Darifenacin: another antimuscarinic for overactive bladder.
Author(s): Guay DR
Affiliation(s): Institute for the Study of Geriatric Pharmacotherapy, Department of Experimental and Clinical Pharmacology, University of Minnesota College of Pharmacy, Minneapolis, Minnesota 55455, USA. firstname.lastname@example.org
Publication date & source: 2005-05, Consult Pharm., 20(5):424-31.
OBJECTIVE: To review darifenacin, a new anticholinergic for overactive bladder, approved in December 2004 by the U.S. Food and Drug Administration. DATA SOURCE: A MEDLINE/PUBMED search was conducted to identify pertinent studies in the English language.
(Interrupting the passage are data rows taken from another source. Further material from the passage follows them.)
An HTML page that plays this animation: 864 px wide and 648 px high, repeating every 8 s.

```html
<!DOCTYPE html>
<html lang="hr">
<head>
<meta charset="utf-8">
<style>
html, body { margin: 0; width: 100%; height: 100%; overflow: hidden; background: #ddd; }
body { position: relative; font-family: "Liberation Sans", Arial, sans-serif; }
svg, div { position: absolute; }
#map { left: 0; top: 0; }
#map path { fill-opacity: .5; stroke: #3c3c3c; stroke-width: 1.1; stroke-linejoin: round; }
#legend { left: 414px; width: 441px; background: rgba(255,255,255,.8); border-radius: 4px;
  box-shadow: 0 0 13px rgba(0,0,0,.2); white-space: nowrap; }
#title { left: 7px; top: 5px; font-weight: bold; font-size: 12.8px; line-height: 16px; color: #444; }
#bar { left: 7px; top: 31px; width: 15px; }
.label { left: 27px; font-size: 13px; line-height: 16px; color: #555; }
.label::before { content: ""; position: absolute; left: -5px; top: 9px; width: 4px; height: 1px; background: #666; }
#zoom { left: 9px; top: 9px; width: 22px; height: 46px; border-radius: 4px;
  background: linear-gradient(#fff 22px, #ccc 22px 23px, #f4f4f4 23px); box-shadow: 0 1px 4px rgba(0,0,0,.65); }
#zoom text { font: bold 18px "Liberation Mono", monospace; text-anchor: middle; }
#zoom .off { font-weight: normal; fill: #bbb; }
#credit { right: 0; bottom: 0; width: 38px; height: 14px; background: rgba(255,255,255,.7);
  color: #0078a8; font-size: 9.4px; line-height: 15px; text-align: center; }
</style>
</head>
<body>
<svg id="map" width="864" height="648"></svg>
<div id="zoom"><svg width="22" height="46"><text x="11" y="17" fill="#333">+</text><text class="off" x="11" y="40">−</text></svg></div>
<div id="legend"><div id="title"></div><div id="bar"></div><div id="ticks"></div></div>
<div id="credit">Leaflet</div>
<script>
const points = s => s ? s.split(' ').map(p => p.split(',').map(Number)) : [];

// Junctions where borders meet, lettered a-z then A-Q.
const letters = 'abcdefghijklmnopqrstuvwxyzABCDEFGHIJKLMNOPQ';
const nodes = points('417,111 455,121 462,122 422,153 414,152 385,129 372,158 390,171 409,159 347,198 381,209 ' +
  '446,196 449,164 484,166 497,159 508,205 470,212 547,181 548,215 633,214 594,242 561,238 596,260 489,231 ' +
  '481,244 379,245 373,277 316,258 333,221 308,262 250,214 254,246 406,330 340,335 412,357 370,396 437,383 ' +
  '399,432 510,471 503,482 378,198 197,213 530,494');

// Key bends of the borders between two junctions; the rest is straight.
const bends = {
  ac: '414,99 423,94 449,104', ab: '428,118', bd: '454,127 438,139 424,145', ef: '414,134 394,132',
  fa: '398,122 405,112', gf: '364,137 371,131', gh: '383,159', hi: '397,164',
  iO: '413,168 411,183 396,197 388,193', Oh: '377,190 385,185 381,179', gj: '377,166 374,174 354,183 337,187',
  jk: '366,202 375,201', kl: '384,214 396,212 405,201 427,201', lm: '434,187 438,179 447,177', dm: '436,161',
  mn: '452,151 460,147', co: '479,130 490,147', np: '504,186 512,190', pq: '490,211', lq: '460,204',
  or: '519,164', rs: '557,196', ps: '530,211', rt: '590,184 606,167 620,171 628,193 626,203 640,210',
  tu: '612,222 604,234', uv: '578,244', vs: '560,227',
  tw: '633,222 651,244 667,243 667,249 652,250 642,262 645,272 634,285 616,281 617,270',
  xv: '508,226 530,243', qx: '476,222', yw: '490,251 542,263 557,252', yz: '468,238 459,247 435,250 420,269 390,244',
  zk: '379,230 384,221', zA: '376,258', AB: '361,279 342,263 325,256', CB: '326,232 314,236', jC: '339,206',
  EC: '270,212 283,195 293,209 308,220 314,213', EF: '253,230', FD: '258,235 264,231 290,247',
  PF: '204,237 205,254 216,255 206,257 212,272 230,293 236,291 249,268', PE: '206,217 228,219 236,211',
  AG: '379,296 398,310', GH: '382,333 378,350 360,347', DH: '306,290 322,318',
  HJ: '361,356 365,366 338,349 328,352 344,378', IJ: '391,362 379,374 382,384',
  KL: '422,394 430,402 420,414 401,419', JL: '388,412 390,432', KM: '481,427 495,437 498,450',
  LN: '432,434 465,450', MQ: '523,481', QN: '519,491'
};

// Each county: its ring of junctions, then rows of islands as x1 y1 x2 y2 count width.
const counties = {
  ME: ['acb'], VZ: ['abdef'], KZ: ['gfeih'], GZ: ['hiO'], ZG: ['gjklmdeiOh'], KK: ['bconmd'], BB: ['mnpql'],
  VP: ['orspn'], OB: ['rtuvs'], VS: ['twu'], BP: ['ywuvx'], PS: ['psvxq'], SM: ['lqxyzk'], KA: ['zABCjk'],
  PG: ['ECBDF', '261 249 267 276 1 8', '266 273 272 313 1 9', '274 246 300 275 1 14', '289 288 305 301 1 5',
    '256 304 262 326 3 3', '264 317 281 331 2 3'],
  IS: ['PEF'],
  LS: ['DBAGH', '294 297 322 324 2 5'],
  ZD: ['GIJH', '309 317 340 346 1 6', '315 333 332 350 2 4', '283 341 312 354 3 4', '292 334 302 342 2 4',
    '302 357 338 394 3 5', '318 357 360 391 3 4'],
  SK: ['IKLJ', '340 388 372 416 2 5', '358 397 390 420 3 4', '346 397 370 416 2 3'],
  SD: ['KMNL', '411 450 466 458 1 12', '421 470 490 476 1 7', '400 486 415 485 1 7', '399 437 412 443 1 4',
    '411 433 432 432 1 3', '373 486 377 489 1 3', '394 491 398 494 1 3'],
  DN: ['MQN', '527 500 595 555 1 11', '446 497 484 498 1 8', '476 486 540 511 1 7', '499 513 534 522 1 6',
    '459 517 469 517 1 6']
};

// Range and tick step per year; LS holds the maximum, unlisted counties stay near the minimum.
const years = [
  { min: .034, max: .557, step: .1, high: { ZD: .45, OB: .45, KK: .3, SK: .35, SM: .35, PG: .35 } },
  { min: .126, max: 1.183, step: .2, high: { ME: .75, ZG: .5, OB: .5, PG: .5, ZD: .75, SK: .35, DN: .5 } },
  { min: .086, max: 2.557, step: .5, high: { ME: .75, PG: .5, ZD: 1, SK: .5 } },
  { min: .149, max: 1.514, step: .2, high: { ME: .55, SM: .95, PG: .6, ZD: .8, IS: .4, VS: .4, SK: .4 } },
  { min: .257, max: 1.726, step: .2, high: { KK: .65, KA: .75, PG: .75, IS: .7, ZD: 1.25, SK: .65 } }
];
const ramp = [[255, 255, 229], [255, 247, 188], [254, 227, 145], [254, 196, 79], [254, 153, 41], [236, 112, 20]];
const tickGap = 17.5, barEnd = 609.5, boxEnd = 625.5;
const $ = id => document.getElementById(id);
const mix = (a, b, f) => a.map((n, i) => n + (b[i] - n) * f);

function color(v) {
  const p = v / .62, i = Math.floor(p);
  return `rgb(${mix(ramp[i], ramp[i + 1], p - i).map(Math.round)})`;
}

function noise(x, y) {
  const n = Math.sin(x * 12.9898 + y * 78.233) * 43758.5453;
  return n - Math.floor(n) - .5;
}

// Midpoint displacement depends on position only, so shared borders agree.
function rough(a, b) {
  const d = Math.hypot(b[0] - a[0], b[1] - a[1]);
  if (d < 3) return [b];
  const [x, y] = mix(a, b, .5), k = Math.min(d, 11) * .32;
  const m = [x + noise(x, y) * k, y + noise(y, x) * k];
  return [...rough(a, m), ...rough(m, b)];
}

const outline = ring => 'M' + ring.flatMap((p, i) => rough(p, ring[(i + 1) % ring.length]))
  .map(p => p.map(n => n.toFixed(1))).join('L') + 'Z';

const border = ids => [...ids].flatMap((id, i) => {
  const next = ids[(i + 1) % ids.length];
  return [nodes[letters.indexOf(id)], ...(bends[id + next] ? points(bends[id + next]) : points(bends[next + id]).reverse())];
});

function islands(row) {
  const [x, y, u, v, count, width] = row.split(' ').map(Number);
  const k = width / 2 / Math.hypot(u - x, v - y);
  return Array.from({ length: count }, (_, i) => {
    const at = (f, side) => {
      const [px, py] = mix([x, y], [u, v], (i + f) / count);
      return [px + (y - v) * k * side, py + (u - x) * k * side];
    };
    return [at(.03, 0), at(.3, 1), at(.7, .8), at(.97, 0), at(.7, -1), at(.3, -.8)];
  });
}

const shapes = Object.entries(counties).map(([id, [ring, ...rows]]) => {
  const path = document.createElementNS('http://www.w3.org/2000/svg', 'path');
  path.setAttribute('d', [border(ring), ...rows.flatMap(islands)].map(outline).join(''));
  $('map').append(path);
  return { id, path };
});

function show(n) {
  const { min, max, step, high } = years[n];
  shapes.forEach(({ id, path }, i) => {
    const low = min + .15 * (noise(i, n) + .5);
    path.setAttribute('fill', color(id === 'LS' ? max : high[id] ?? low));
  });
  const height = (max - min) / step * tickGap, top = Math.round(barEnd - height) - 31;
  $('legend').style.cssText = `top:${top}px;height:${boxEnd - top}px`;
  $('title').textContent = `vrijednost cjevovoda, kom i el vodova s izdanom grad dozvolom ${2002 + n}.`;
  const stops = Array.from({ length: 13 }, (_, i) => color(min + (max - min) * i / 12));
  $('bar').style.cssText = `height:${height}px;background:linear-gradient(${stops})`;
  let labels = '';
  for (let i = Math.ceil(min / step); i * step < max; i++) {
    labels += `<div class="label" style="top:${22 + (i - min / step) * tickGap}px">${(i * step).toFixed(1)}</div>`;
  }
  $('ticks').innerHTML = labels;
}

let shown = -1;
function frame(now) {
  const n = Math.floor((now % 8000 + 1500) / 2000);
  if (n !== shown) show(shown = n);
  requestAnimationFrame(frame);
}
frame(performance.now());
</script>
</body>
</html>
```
In addition, proceedings of meetings of the International Continence Society, European Association of Urology, American Urological Association, and American College of Obstetrics and Gynecology were reviewed for relevant abstracts. Additional references were obtained from the bibliographies of these sources. Data over the time period of 1986 through September 2004 were reviewed. STUDY SELECTION: All studies evaluating any aspect of darifenacin in vitro or in vivo in animals or humans. DATA SYNTHESIS: Preclinical studies demonstrated that darifenacin was an antagonist at muscarinic cholinergic M1, M3, and M5 receptors. On the basis of preclinical data, darifenacin was felt to be a "uroselective" antimuscarinic. Darifenacin is extensively metabolized, with urinary excretion of parent compound being less than 10%. Darifenacin, dosed as 7.5 or 15 mg once daily, is significantly superior to placebo in reducing the numbers of micturitions, urges, incontinence episodes, and urge severity and increasing the warning time and volume per micturition. No active-controlled trial data are available. The most problematic adverse effects of darifenacin are the anticholinergic effects of dry mouth and constipation. CONCLUSION: Although promising in preclinical studies, the "uroselectivity" of the anticholinergic activity of darifenacin has not been confirmed in clinical trials. No comparative data with marketed (for overactive bladder) anticholinergics are available. On the basis of available data, darifenacin does not appear to be a substantial advance upon existing anticholinergics in the management of overactive bladder.